by Catherine Schofield Sezgin
Forty years ago yesterday three men robbed the Montreal Museum of Fine Arts -- they have never been caught and 17 of the paintings have never been found.
When three men stole 18 paintings by such well-known artists as Rembrandt, Corot, Courbet, Breughel and Millet from the Montreal Museum of Fine Arts on September 4, 1972 it was the largest art theft in North America. The thieves have never been arrested for this art heist and the pictures remain missing but it was not the perfect crime. The setting off of an old security alarm scared the thieves off and prevented them from stealing more art. And the attempt to ransom back the loot, which also included 39 pieces of jewelry and decorative art, failed.
One of the difficulties of describing the robbery of the Montreal Museum of Fine Arts in 1972 is that the police do not show the crime's files to journalists or researchers since the case remains open. Luana Parker's reporting after the heist for The [Montreal] Gazette under the headline "Art worth $2 million stolen from museum" provided the foundation for much of information about the thieves' physical description and how they stole the paintings and 39 pieces of jewelry and decorative art. Her work is footnoted in an academic article on this subject published in the Spring 2011 issue of The Journal of Art Crime. Five years ago, retired journalist Bill Bantey, the museum's director of public relations and the first official alerted to the art heist, wrote an article about the theft. In 2009, I met with Mr. Bantey and retired Montreal police officer Alain Lacoursière to piece together information about the theft. Mr. Lacoursière discussed information he recalled from working on the case in the 1990s while investigating art crime.
Here's a synopsis of my version of the art heist nicknamed "The Skylight Caper" (by columnist L. Ian MacDonald writing "Montreal this morning" for The Gazette in 1975):

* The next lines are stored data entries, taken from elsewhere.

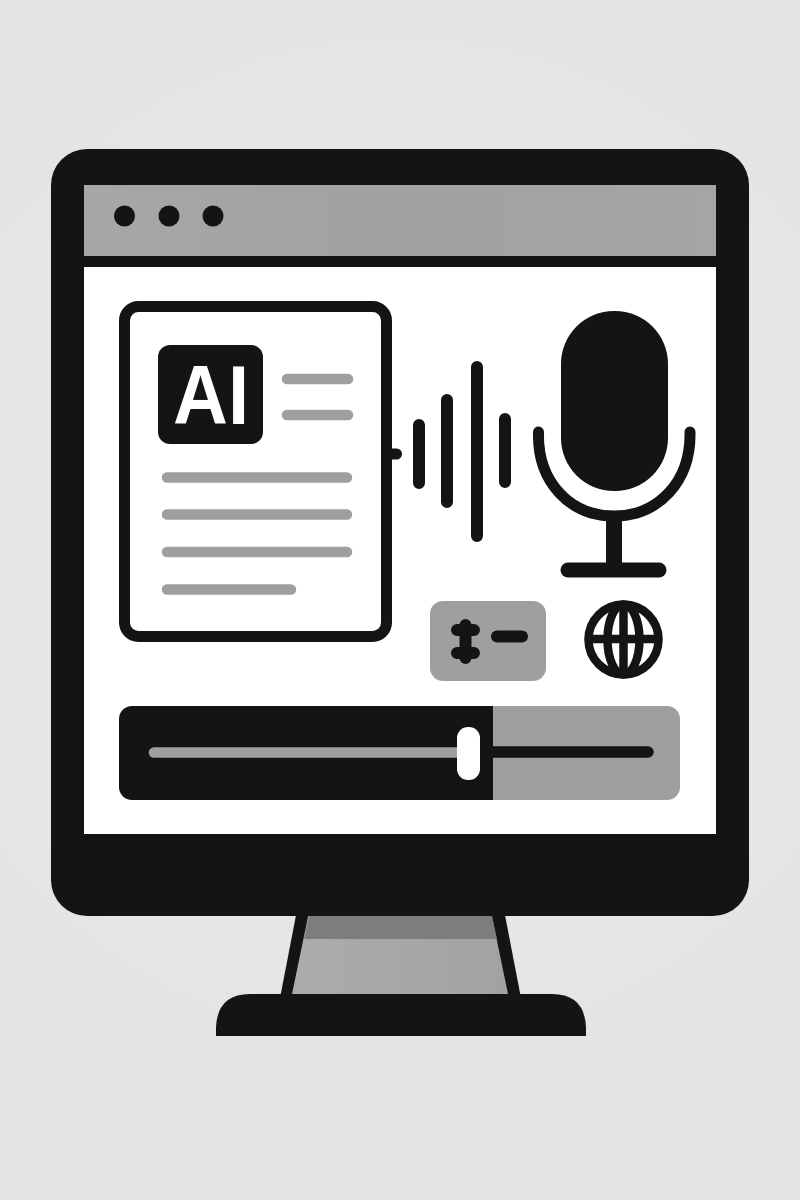
<!DOCTYPE html>
<html lang="en">
<head>
<meta charset="utf-8">
<title>AI text to speech</title>
<style>
:root { --ink: #141414; --grey: #9f9f9f; --bar: #a4a4a4; --shade: #7d7d7d; --paper: #fff; --wall: #e5e5e5; }
* { box-sizing: border-box; }
html, body { margin: 0; }
body { width: 800px; height: 1200px; overflow: hidden; background: var(--wall); }
.poster { position: relative; width: 800px; height: 1200px; overflow: hidden; background: radial-gradient(circle at 50% 45%, #e8e8e8, #e3e3e3); }
.poster svg { display: block; }
.ink { fill: var(--ink); }
.grey { fill: var(--grey); }
.paper { fill: var(--paper); }
.line { fill: none; stroke: var(--ink); stroke-linecap: round; }
.text-lines { fill: none; stroke: var(--grey); stroke-width: 10.5; stroke-linecap: round; }
.badge-label { font: 700 83px "Liberation Sans", Arial, sans-serif; fill: var(--paper); }
</style>
</head>
<body>
<main class="poster">
<svg width="800" height="1200" viewBox="0 0 800 1200" role="img" aria-label="Computer monitor showing an AI document turned into speech">
  <defs>
    <linearGradient id="title-bar-tone">
      <stop offset="0" stop-color="#a7a7a7"/><stop offset=".5" stop-color="#a1a1a1"/><stop offset="1" stop-color="#a5a5a5"/>
    </linearGradient>
    <linearGradient id="stand-tone">
      <stop offset="0" stop-color="#acacac"/><stop offset="1" stop-color="#a2a2a2"/>
    </linearGradient>
    <clipPath id="player-shape"><rect x="119" y="706" width="561" height="94" rx="13"/></clipPath>
  </defs>

  <g id="stand">
    <polygon class="ink" points="297,910 504,910 521,998 280,998"/>
    <polygon fill="url(#stand-tone)" points="309,912 491,912 508,994 292,994"/>
    <polygon fill="var(--shade)" points="310,912 491,912 497,939 304,939"/>
    <path class="ink" d="M216 1036V1028Q217 994 250 994H552Q585 994 586 1028V1036Z"/>
  </g>

  <g id="monitor">
    <rect class="ink" x="51" y="149" width="698" height="767" rx="36"/>
    <rect x="84" y="185" width="632" height="71" fill="url(#title-bar-tone)"/>
    <rect class="paper" x="84" y="267" width="632" height="567"/>
    <g id="window-buttons" class="ink">
      <circle cx="124.5" cy="216" r="10.5"/><circle cx="169" cy="216" r="10.5"/><circle cx="213" cy="216" r="10.5"/>
    </g>
  </g>

  <g id="document">
    <rect class="line" x="124.5" y="306.5" width="262" height="330" rx="14" stroke-width="11"/>
    <path class="line" d="M388 454H396.500" stroke-width="11"/>
    <rect class="ink" x="158" y="345" width="105" height="99" rx="12"/>
    <text class="badge-label" x="173" y="424" textLength="76" lengthAdjust="spacingAndGlyphs">AI</text>
    <path class="text-lines" d="M287 379H348M287 415H348M167 477.500H347M167 514.500H347M167 552H347M167 589.500H291"/>
  </g>

  <g id="sound-wave" class="line" stroke-width="12">
    <path d="M419 425V483M447 400V502M477 367V536M505 419V482"/>
  </g>

  <g id="microphone">
    <rect class="ink" x="561" y="311" width="107" height="180" rx="53"/>
    <path class="line" d="M538.500 432C537 482 570 516 614 516S691 482 690 432" stroke-width="11"/>
    <rect class="ink" x="606" y="516" width="16" height="50"/>
    <path class="line" d="M568 570H659" stroke-width="15"/>
  </g>

  <g id="caption-tag">
    <rect class="grey" x="430" y="601" width="116" height="80" rx="13"/>
    <path class="line" d="M457 630H474M465.500 625V658M457 653H474" stroke-width="12"/>
    <path class="line" d="M497 636.500H522" stroke-width="12"/>
  </g>

  <g id="globe" class="line" stroke-width="8.500">
    <circle cx="623.500" cy="639.500" r="35"/>
    <ellipse cx="623.500" cy="639.500" rx="16" ry="35"/>
    <path d="M589 639H658M623.500 605V674"/>
  </g>

  <g id="player">
    <g clip-path="url(#player-shape)">
      <rect class="ink" x="119" y="706" width="375" height="94"/>
      <rect class="grey" x="493" y="706" width="187" height="94"/>
    </g>
    <path class="text-lines" d="M154 752.500H462"/>
    <path class="line" d="M490 752H648" stroke-width="11.500"/>
    <rect class="paper" x="457" y="727" width="23" height="53" rx="11"/>
  </g>
</svg>
</main>
</body>
</html>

The Montreal Museum of Fine Arts was robbed in the early hours of Labor Day on September 5, 1972. The city had plenty of distractions that weekend. On Friday night, three men set fire to the Blue Bird Café and Wagon Wheel killing 37 people of the 200 trapped on the supper floor of the country western bar. On Saturday night, Canada's national hockey team lost 7-3 to the "amateur" team from the Soviet Union which stunned overly confidant fans. Sunday's newspapers were filled with stories about the victims from Montreal's fatal fire, otherwise Montreal residents were looking forward to a rematch against the Russians in Toronto the next day and marking the end of a summer exposition with fireworks.
The Montreal Museum of Fine Arts, the city's most prestigious art gallery was expecting a quiet weekend. The museum's director, its head of security, and even the president of the Board of Trustees were on vacation in Mexico and the United States. The 60-year-old building housing the art collection, created through donations from some of Canada's wealthiest residents, had a skylight under repair and was scheduled to be closed for a major renovation.
Early Monday morning a man wearing "picks" on his boots (similar to equipment worn by telephone and utility repair personnel) scaled a tree outside of the building on Sherbrooke Street to reach the roof. He found a construction ladder, slipped it down to the ground for two more men to join him on top of the museum building. The three men walked over to the skylight under construction and opened it up. A plastic tarp laid down by the construction crew had de-activated the skylight's alarm. The thieves, who had a 12-pump shotgun and a .38 Smith and Wesson handgun, slid down nylon ropes at about 1.30 a.m. They ordered a security guard to lie down on the floor, when he did not move quickly enough, two shots were fired into the ceiling. Two more guards arrived and the thieves tied up the three guards. While one man watched the security guards, the other two men gathered up paintings, jewelry and other valuable portable objects. Luana Parker cites this description of the thieves from the police report:
They said they saw two long-haired men, about five feet, six inches tall, and wearing ski hoods and sports clothes. One spoke French, the other English. But they heard another French voice of a man they never saw.
The thieves planned to escape in a museum panel truck parked in the garage. However, one of the thieves "tripped the side-entry alarm on his way out with the first load, the men ran out, taking what they could" (Parker).
While Parker reported that the thieves "escaped in a panel truck", Alain Lacoursière told me that the thieves ran out of the building, carrying only half of the paintings that they had selected.
Bill Bantey, the senior museum official on duty that weekend, received a phone call from the head security guard about an hour after the thieves had escaped. He told the security guard to call the police, and then Bantey went down to the museum in the early morning hours. Ruth Jackson, a long-time museum curator, also arrived at the museum, now a crime scene, and would describe later what she saw:
There was a sea of broken frames and backings, and smashed showcases. Upstairs in the room where the major theft took place, it was just devastation. They'd cleaned it out completely.
For the second pile, they'd gone around selecting from various rooms. I shudder when I think what might have been if they hadn't opened that door ... With what they'd proposed to remove, if they'd been undisturbed -- it was just like they meant a general clear out of the museum.
Mr. Bantey organized a press conference a few hours later and released information about the stolen paintings. Only one painting was recovered a few months later.